- THE RECORDS
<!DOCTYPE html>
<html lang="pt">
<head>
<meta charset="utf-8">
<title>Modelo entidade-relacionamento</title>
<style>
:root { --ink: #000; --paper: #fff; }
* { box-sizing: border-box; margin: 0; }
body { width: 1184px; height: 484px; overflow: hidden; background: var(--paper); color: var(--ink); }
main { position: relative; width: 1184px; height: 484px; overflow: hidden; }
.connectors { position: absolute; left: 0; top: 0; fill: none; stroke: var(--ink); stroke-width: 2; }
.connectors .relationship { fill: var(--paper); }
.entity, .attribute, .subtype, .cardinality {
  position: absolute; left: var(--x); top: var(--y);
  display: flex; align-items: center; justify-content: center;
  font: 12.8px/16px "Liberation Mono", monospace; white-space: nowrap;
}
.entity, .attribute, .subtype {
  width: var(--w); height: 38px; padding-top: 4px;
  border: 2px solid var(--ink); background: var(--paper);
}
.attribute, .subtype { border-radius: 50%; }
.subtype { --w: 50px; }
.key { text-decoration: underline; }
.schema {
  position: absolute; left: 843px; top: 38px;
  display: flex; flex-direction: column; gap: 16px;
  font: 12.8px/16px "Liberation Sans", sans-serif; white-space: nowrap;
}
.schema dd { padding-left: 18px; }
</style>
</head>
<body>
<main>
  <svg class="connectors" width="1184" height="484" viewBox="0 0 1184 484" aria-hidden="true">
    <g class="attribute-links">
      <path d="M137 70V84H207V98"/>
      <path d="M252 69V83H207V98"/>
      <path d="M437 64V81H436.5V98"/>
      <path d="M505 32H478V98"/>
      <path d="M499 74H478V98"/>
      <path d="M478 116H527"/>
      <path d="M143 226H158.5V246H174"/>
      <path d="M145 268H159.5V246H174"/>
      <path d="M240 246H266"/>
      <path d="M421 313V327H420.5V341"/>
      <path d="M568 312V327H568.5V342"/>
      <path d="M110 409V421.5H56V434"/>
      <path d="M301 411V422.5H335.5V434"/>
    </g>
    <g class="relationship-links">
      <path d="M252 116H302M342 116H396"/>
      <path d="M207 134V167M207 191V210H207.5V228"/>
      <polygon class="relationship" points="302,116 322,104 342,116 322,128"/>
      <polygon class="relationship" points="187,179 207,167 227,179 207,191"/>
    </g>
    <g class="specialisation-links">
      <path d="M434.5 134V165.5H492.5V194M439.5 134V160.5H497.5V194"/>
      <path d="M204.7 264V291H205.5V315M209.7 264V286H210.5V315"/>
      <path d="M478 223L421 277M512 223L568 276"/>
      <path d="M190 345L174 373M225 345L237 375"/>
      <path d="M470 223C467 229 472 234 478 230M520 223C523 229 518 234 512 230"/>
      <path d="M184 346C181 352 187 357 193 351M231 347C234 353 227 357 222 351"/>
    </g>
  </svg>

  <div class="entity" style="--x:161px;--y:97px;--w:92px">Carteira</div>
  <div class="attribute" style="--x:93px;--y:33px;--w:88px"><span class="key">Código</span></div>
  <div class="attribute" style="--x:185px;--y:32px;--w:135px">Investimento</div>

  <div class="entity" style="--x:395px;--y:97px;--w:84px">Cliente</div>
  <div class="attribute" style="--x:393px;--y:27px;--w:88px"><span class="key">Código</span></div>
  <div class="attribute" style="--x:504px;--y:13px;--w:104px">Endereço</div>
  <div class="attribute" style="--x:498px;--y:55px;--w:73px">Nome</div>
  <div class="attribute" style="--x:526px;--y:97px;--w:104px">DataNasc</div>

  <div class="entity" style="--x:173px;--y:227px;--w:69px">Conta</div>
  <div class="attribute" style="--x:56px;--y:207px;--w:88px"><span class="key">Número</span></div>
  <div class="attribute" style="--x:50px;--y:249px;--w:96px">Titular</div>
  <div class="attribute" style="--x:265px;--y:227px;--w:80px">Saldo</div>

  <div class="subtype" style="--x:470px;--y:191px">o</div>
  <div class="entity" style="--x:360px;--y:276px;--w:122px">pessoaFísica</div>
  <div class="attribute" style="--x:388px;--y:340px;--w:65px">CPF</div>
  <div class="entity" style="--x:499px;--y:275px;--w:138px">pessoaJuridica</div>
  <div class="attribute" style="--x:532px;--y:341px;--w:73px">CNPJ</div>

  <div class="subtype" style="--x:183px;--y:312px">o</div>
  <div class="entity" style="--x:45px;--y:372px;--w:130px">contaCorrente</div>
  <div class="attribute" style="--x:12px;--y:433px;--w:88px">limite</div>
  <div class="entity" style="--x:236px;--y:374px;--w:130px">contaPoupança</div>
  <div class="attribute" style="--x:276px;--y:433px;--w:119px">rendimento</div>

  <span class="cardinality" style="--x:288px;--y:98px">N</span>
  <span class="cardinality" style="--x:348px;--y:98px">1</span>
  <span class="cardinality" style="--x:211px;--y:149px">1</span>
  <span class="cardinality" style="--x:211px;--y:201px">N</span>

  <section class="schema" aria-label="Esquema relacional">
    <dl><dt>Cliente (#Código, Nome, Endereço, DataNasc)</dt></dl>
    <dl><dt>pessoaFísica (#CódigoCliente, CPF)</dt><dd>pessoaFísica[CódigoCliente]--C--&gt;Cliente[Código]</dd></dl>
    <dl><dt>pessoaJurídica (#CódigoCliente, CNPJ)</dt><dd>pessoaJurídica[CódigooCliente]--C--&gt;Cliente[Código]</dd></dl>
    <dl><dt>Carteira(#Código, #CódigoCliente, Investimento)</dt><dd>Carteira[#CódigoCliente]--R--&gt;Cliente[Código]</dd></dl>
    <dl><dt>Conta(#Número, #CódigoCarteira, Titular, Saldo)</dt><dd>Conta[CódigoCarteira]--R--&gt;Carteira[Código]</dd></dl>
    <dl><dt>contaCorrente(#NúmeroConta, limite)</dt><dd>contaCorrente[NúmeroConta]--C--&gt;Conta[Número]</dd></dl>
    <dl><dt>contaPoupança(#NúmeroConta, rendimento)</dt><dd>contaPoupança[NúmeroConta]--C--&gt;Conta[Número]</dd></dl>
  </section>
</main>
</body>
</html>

- TASK DIRECTIONS
Give back each line of the material above exactly as it appears.

- REPLY TO THE TASK
<!DOCTYPE html>
<html lang="pt">
<head>
<meta charset="utf-8">
<title>Modelo entidade-relacionamento</title>
<style>
:root { --ink: #000; --paper: #fff; }
* { box-sizing: border-box; margin: 0; }
body { width: 1184px; height: 484px; overflow: hidden; background: var(--paper); color: var(--ink); }
main { position: relative; width: 1184px; height: 484px; overflow: hidden; }
.connectors { position: absolute; left: 0; top: 0; fill: none; stroke: var(--ink); stroke-width: 2; }
.connectors .relationship { fill: var(--paper); }
.entity, .attribute, .subtype, .cardinality {
  position: absolute; left: var(--x); top: var(--y);
  display: flex; align-items: center; justify-content: center;
  font: 12.8px/16px "Liberation Mono", monospace; white-space: nowrap;
}
.entity, .attribute, .subtype {
  width: var(--w); height: 38px; padding-top: 4px;
  border: 2px solid var(--ink); background: var(--paper);
}
.attribute, .subtype { border-radius: 50%; }
.subtype { --w: 50px; }
.key { text-decoration: underline; }
.schema {
  position: absolute; left: 843px; top: 38px;
  display: flex; flex-direction: column; gap: 16px;
  font: 12.8px/16px "Liberation Sans", sans-serif; white-space: nowrap;
}
.schema dd { padding-left: 18px; }
</style>
</head>
<body>
<main>
  <svg class="connectors" width="1184" height="484" viewBox="0 0 1184 484" aria-hidden="true">
    <g class="attribute-links">
      <path d="M137 70V84H207V98"/>
      <path d="M252 69V83H207V98"/>
      <path d="M437 64V81H436.5V98"/>
      <path d="M505 32H478V98"/>
      <path d="M499 74H478V98"/>
      <path d="M478 116H527"/>
      <path d="M143 226H158.5V246H174"/>
      <path d="M145 268H159.5V246H174"/>
      <path d="M240 246H266"/>
      <path d="M421 313V327H420.5V341"/>
      <path d="M568 312V327H568.5V342"/>
      <path d="M110 409V421.5H56V434"/>
      <path d="M301 411V422.5H335.5V434"/>
    </g>
    <g class="relationship-links">
      <path d="M252 116H302M342 116H396"/>
      <path d="M207 134V167M207 191V210H207.5V228"/>
      <polygon class="relationship" points="302,116 322,104 342,116 322,128"/>
      <polygon class="relationship" points="187,179 207,167 227,179 207,191"/>
    </g>
    <g class="specialisation-links">
      <path d="M434.5 134V165.5H492.5V194M439.5 134V160.5H497.5V194"/>
      <path d="M204.7 264V291H205.5V315M209.7 264V286H210.5V315"/>
      <path d="M478 223L421 277M512 223L568 276"/>
      <path d="M190 345L174 373M225 345L237 375"/>
      <path d="M470 223C467 229 472 234 478 230M520 223C523 229 518 234 512 230"/>
      <path d="M184 346C181 352 187 357 193 351M231 347C234 353 227 357 222 351"/>
    </g>
  </svg>

  <div class="entity" style="--x:161px;--y:97px;--w:92px">Carteira</div>
  <div class="attribute" style="--x:93px;--y:33px;--w:88px"><span class="key">Código</span></div>
  <div class="attribute" style="--x:185px;--y:32px;--w:135px">Investimento</div>

  <div class="entity" style="--x:395px;--y:97px;--w:84px">Cliente</div>
  <div class="attribute" style="--x:393px;--y:27px;--w:88px"><span class="key">Código</span></div>
  <div class="attribute" style="--x:504px;--y:13px;--w:104px">Endereço</div>
  <div class="attribute" style="--x:498px;--y:55px;--w:73px">Nome</div>
  <div class="attribute" style="--x:526px;--y:97px;--w:104px">DataNasc</div>

  <div class="entity" style="--x:173px;--y:227px;--w:69px">Conta</div>
  <div class="attribute" style="--x:56px;--y:207px;--w:88px"><span class="key">Número</span></div>
  <div class="attribute" style="--x:50px;--y:249px;--w:96px">Titular</div>
  <div class="attribute" style="--x:265px;--y:227px;--w:80px">Saldo</div>

  <div class="subtype" style="--x:470px;--y:191px">o</div>
  <div class="entity" style="--x:360px;--y:276px;--w:122px">pessoaFísica</div>
  <div class="attribute" style="--x:388px;--y:340px;--w:65px">CPF</div>
  <div class="entity" style="--x:499px;--y:275px;--w:138px">pessoaJuridica</div>
  <div class="attribute" style="--x:532px;--y:341px;--w:73px">CNPJ</div>

  <div class="subtype" style="--x:183px;--y:312px">o</div>
  <div class="entity" style="--x:45px;--y:372px;--w:130px">contaCorrente</div>
  <div class="attribute" style="--x:12px;--y:433px;--w:88px">limite</div>
  <div class="entity" style="--x:236px;--y:374px;--w:130px">contaPoupança</div>
  <div class="attribute" style="--x:276px;--y:433px;--w:119px">rendimento</div>

  <span class="cardinality" style="--x:288px;--y:98px">N</span>
  <span class="cardinality" style="--x:348px;--y:98px">1</span>
  <span class="cardinality" style="--x:211px;--y:149px">1</span>
  <span class="cardinality" style="--x:211px;--y:201px">N</span>

  <section class="schema" aria-label="Esquema relacional">
    <dl><dt>Cliente (#Código, Nome, Endereço, DataNasc)</dt></dl>
    <dl><dt>pessoaFísica (#CódigoCliente, CPF)</dt><dd>pessoaFísica[CódigoCliente]--C--&gt;Cliente[Código]</dd></dl>
    <dl><dt>pessoaJurídica (#CódigoCliente, CNPJ)</dt><dd>pessoaJurídica[CódigooCliente]--C--&gt;Cliente[Código]</dd></dl>
    <dl><dt>Carteira(#Código, #CódigoCliente, Investimento)</dt><dd>Carteira[#CódigoCliente]--R--&gt;Cliente[Código]</dd></dl>
    <dl><dt>Conta(#Número, #CódigoCarteira, Titular, Saldo)</dt><dd>Conta[CódigoCarteira]--R--&gt;Carteira[Código]</dd></dl>
    <dl><dt>contaCorrente(#NúmeroConta, limite)</dt><dd>contaCorrente[NúmeroConta]--C--&gt;Conta[Número]</dd></dl>
    <dl><dt>contaPoupança(#NúmeroConta, rendimento)</dt><dd>contaPoupança[NúmeroConta]--C--&gt;Conta[Número]</dd></dl>
  </section>
</main>
</body>
</html>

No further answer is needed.